It is winter Olympics time and time for physics. The event that I always gets me thinking about physics is short track speed skating. It is quite interesting to see these skaters turn and lean at such high angles. All it needs is a little sprinkling of physics for flavor.
Check out this image of Apolo (apparently, it is not Apollo).
How about I start with a force diagram?
I know what you are thinking…Fcent….what force is that? Yes, I am going to use the centrifugal force in this case – but remember that sometimes fake forces are awesome. In short, if I want to pretend like Apolo is not accelerating then I need to add the fake centrifugal force (which is in the opposite direction as the actual acceleration). Remind me later and I will re-visit this problem without using fake forces.

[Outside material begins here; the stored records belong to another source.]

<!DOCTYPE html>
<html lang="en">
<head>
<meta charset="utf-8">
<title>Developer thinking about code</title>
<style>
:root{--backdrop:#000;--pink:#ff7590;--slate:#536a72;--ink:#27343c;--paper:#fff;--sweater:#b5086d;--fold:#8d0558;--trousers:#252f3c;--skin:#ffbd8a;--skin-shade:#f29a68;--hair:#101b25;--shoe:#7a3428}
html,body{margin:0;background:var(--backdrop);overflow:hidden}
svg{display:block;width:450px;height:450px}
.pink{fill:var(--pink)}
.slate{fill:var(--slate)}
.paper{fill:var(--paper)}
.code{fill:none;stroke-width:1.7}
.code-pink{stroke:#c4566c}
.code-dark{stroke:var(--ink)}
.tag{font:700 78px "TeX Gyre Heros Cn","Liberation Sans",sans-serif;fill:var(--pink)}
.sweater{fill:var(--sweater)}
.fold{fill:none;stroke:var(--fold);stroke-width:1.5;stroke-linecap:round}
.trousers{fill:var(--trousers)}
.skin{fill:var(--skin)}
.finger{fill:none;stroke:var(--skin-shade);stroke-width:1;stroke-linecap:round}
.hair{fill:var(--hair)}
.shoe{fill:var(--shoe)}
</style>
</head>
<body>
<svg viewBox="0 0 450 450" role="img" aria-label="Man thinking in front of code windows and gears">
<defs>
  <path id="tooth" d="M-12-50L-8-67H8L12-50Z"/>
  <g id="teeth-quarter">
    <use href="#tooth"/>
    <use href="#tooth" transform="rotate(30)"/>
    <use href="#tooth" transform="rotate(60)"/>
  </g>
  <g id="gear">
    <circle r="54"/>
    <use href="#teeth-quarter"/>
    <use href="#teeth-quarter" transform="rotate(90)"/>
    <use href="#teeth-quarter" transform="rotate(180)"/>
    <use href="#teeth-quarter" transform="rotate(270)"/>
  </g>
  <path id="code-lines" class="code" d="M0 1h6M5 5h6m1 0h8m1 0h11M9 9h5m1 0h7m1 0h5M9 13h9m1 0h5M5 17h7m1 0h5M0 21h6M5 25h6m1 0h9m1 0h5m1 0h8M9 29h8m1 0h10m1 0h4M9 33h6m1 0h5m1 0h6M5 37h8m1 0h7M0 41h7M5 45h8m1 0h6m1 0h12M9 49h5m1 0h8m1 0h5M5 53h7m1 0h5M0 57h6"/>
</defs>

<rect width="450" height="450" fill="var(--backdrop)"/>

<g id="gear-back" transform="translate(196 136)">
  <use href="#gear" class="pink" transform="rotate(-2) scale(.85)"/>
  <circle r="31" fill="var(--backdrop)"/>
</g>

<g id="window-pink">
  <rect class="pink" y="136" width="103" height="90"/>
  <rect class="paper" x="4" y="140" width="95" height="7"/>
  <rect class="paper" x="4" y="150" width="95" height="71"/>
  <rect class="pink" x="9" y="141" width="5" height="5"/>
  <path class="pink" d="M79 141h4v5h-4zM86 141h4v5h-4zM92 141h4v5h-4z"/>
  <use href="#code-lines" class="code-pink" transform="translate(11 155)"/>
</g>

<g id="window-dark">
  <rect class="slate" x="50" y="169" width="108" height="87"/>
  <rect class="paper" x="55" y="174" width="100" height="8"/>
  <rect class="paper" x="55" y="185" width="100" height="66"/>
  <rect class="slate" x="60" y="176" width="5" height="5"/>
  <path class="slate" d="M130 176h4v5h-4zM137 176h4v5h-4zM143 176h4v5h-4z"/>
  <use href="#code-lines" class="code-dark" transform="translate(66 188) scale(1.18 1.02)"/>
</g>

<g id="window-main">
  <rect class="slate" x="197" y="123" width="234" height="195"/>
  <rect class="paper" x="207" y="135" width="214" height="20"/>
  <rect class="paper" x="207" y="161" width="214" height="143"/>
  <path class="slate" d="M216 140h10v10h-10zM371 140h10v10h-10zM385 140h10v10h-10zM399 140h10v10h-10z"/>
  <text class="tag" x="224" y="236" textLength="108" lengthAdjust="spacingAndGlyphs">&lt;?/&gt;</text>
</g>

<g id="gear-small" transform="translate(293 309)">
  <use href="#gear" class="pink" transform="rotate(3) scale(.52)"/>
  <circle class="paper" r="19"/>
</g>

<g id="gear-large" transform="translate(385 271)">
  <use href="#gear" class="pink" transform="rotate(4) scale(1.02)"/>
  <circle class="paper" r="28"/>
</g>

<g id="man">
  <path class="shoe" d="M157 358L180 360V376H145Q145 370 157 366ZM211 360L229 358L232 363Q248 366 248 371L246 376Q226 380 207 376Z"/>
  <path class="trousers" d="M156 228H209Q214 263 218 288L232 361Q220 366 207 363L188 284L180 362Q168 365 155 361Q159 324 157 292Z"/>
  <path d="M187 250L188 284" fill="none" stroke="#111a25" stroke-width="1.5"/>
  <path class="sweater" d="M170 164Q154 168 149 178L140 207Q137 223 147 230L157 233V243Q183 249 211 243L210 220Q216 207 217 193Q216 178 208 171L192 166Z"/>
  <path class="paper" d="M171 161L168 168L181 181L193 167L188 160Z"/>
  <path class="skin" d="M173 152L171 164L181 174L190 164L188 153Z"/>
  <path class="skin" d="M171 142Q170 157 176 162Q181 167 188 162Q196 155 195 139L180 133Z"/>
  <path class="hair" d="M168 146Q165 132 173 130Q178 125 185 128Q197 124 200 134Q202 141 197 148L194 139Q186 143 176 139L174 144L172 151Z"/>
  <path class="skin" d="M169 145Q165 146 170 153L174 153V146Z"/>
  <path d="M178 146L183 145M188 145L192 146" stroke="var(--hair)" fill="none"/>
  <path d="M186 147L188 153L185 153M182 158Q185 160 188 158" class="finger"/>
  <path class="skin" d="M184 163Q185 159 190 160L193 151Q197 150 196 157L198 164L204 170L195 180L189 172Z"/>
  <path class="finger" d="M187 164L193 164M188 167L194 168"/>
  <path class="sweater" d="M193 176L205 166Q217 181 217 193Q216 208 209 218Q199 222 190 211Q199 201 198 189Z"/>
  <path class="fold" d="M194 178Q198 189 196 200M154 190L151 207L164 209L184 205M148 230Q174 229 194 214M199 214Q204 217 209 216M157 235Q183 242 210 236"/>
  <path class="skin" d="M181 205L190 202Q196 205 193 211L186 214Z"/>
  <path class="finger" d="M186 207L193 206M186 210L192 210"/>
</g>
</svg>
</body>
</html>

Anyway, the centrifugal force will have the magnitude:
Here v is the speed that Apolo (or any skater) is moving and r is the radius of the circle he (or she) is moving in. I drew this vector for the centrifugal force as acting at the center of mass of the skater. This isn’t exactly true. The problem is that different parts of the skater are moving in circles of different radii. However, the difference probably (but I will look at it later) not that large that it matters.
For the other forces, notice that the ice exerts two forces (well, one force that I broke into two components). There is a component parallel to the ice. This is a static friction force where the skate blades cut into the ice. Also, the ice pushes up perpendicular to the ice. This is the normal force. I assumed that the kinetic friction force (which would be into the page opposite the direction of motion) is small enough to be ignored. Really, that is the cool thing about ice skating. Ice needs to be low friction in the direction the skate moves and high friction perpendicular to the blade.
Back to the force diagram, there are two things to consider. The forces must add up to the zero vector (because I am assuming the reference frame of the skater is not accelerating). Also, the torque must be zero about any point. For this case, I will choose the point where the skates touch the ice. This will give three scalar equations (two for the forces an one for the torque). Forgive me, but I am not going to go into all the torque details for now. Wait – I forgot one more parameter – the distance from the point where the skates contact the ice to the center of mass. I will call this distance s (for no particular reason).
Now I can make a substitution for both the centrifugal force (which I wrote above) and the frictional force. I will assume a coefficient of static friction of mus. I will also assume that the skater is just at the point of slipping. This means that the static frictional force is the greatest it can be (so there will be an equal sign and not a less-than-or-equal sign)
Substituting in for the friction and the centrifugal force in the x-direction force equation:
And again for the y-direction substituting for the centrifugal force:
There is another important relationship here. I am going to assume that the sum of the frictional and normal force must be directed towards the center of mass. This means that:
And now, using this in the x-direction force equation to eliminate mu. I get:
This gives me the speed of the skater in terms of the angle he (or she) is at and the radius of the circle the skater is moving in. It turns out I get the same thing if I solve the y-direction force equation (and that would have been a little simpler). Does this result seem reasonable?
- Do the units work? If g is in N/kg (same as m/s2), then g*r will be m2/s2. When I take the square root of this, I get units of m/s – that is good.
- If r is constant, what should happen as theta gets larger? This should be slower speed. It is sort of difficult to see from that function, so let me make a quick plot.
That plot looks pretty good. For an angle that approaches 90 degrees, the skater’s speed would be smaller. A skater wouldn’t have to lean at all if the skater was stopped. As the angle gets smaller (approaching zero), the skater would have to be going faster and faster. That is just what that graph shows.
So, let me see if this works. What is the radius of a short-track? According to the ISU (International Sk8ing Union) the inner radius must be
25-26 meters 8 – 8.5 meters (see correction in comments). What about the angle? From the picture of Apolo above, I get about 33 degrees (0.6 radians). Using these values, I get a speed of:
This is the part where I discuss why the speed was too great. I originally used the 25 meter radius and calculated a speed of around 42 mph. I will leave this part in here even though it is incorrect.
Clearly, this is way too fast. Apolo’s best time on the 500 meter race is 41.5 seconds. This gives an average speed of 12 m/s. Is the angle the problem? I don’t think so. Looking at the plot of the function above, the angle would have to be around 50-60 degrees for the speed to be 12 m/s. Is it because he is pushing on the ice with his hand? Again, I don’t think this is the case because sometimes they don’t touch the ground. What about the radius? Even moving the radius down to 23 meters doesn’t make that big of a difference.
The problem must be with one of my assumptions. I suspect the assumption that the “center of the centrifugal force” was at the same location as the center of mass. This would make a difference. Now I guess I will have to calculate that.
You should give me some credit for knowing something was wrong. According to commenter Milan, the radius is around 8.5 – 8 meters. You can take off some points in my internet looking-up scores. This gives a speed of 24 mph – that I am much happier with. I will fix the figures above.